In our last Legislative Update, we reported on the letter sent by Gov. Graves, President of ATA, to all governors objecting to the proposed new 2010 fee structure by the UCR Board, and more importantly, calling for the repeal of the entire program. The attached letter, signed by the Executive Directors of CVSA, the National Association of Regulatory Utility Commissioners and the National Conference of State Transportation Specialists, responds to Governor Graves’ letter. A copy has been forwarded to the House T & I Committee.
Congressional Budget Resolution for Fiscal Year 2010
The very first step in the Congressional reauthorization process is the budget resolution for the next fiscal year, 2010. This must be passed before the Appropriations Committees can do their work on the federal budget for next year. Also, the authorizing committees have to adhere to these overall ceilings on federal spending. The House-passed resolution allows for transportation spending at current authorized levels and for increased spending as long as a financing mechanism is in place to keep the Highway Trust Fund solvent. The Senate-passed resolution would reduce spending from the current levels and severely limit any increase in spending authorized in a new Transportation bill. The attached letter reflects CVSA’s support of the House position to the Conferees now writing the House-Senate Conference Report.
Safety Technology Bill Re-introduced

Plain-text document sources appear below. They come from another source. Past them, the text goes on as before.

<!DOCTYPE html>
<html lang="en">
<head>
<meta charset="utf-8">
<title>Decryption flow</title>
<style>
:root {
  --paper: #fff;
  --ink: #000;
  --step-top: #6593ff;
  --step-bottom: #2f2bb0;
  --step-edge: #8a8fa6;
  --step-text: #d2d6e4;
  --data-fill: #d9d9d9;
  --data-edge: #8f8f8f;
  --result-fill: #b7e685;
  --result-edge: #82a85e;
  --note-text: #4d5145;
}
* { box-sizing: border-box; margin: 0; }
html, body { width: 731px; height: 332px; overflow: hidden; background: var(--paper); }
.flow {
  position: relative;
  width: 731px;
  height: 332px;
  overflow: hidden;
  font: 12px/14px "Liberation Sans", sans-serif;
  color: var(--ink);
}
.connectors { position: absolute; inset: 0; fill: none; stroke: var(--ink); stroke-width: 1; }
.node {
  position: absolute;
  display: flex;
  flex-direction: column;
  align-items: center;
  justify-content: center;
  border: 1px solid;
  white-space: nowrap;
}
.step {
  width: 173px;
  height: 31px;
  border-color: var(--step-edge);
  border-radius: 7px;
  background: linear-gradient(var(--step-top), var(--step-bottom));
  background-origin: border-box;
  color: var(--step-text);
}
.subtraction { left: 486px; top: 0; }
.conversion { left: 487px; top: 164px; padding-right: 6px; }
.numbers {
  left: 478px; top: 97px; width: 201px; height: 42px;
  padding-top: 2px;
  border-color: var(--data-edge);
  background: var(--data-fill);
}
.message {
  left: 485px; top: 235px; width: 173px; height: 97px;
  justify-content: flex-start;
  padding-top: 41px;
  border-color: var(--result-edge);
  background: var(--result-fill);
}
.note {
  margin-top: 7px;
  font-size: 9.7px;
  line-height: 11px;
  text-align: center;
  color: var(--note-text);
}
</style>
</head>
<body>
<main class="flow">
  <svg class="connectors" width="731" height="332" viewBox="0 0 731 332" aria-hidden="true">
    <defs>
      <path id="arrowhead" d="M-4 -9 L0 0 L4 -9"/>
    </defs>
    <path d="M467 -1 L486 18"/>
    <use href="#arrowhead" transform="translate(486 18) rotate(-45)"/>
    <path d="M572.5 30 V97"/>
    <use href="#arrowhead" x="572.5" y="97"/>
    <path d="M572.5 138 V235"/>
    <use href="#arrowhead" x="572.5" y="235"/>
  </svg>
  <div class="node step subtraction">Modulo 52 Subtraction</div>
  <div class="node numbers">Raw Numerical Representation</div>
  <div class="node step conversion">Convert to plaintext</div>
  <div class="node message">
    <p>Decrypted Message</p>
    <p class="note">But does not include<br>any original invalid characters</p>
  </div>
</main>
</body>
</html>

The Commercial Motor Vehicle Advanced Safety Technology Tax Act of 2009 (H.R. 2024) has been re-introduced in the House by Reps. Mike Thompson (D-CA) and Geoff Davis (R-KY). It provides tax credits to help facilitate the accelerated adoption of advanced safety systems for commercial vehicles. Those systems included in the bill are: electronic brake stroke monitoring systems; vehicle stability systems; lane departure warning systems; and, collision warning systems.
It is expected that Sens. Stabenow (D-MI) and Voinovich (R-OH) will soon re-introduce the legislation in the Senate.
An economic and market analysis of the legislation has been completed and will soon be available. The information in this analysis covers issues that are generally considered by the Joint Committee on Taxation when it is requested to “score” the bill to determine the revenue impact on the federal budget, in this case, the Highway Trust Fund.
Truck Parking Legislation
Rep. Paul Tonko, (D-NY) is planning to introduce a bill known as “Jason’s Law” to implement a pilot program to address the shortage of long-term parking for commercial motor vehicles on the National Highway System. The bill is named after truck driver Jason Ribenburg who was fatally shot at an abandoned gas station in St. Matthews, SC, for the approximately $7 he had on him at the time. A copy of the bill is attached.
You will note that it is very similar to the truck parking provisions in SAFETEA-LU but would be funded at $20,000,000 annually for the life of the bill instead of $5,000,000 in SAFETEA-LU. CVSA will be working with the American Trucking Associations (ATA) and other industry groups to make sure this increased funding level is included the Reauthorization bill.
Safe Teen Driver Act
CVSA is joining forces with the Advocates for Auto and Highway Safety in support of H.R. 1895, the “The Safe Teen and Novice Driver Uniform Protection Act of 2009”, also known as the STANDUP Act. The purpose of the bill is to accelerate adoption of model Graduated Driver Licensing (GDL) laws for novice teen drivers in every state. Key elements of the model legislation are: a three-stage licensing process; prohibition on nighttime driving during the learners permit and intermediate states; passenger restriction (no more than one non-familial passenger); prohibition on non-emergency use of cell phones; and age limits of 16 for a learner’s permit and 18 for an unrestricted license. A one-page summary of the bill’s provisions is attached.
CVSA Sends Comments to FMCSA on Safety Grant Proposals and Solicitation for Applications
CVSA has filed comments with the FMCSA on its proposal to revise and streamline the process for the application and awarding of grants. Some of these issues were raised in CVSA’s reauthorization policy and it is encouraging to note that FMCSA is proposing to implement changes in this regard to the extent they can do so administratively.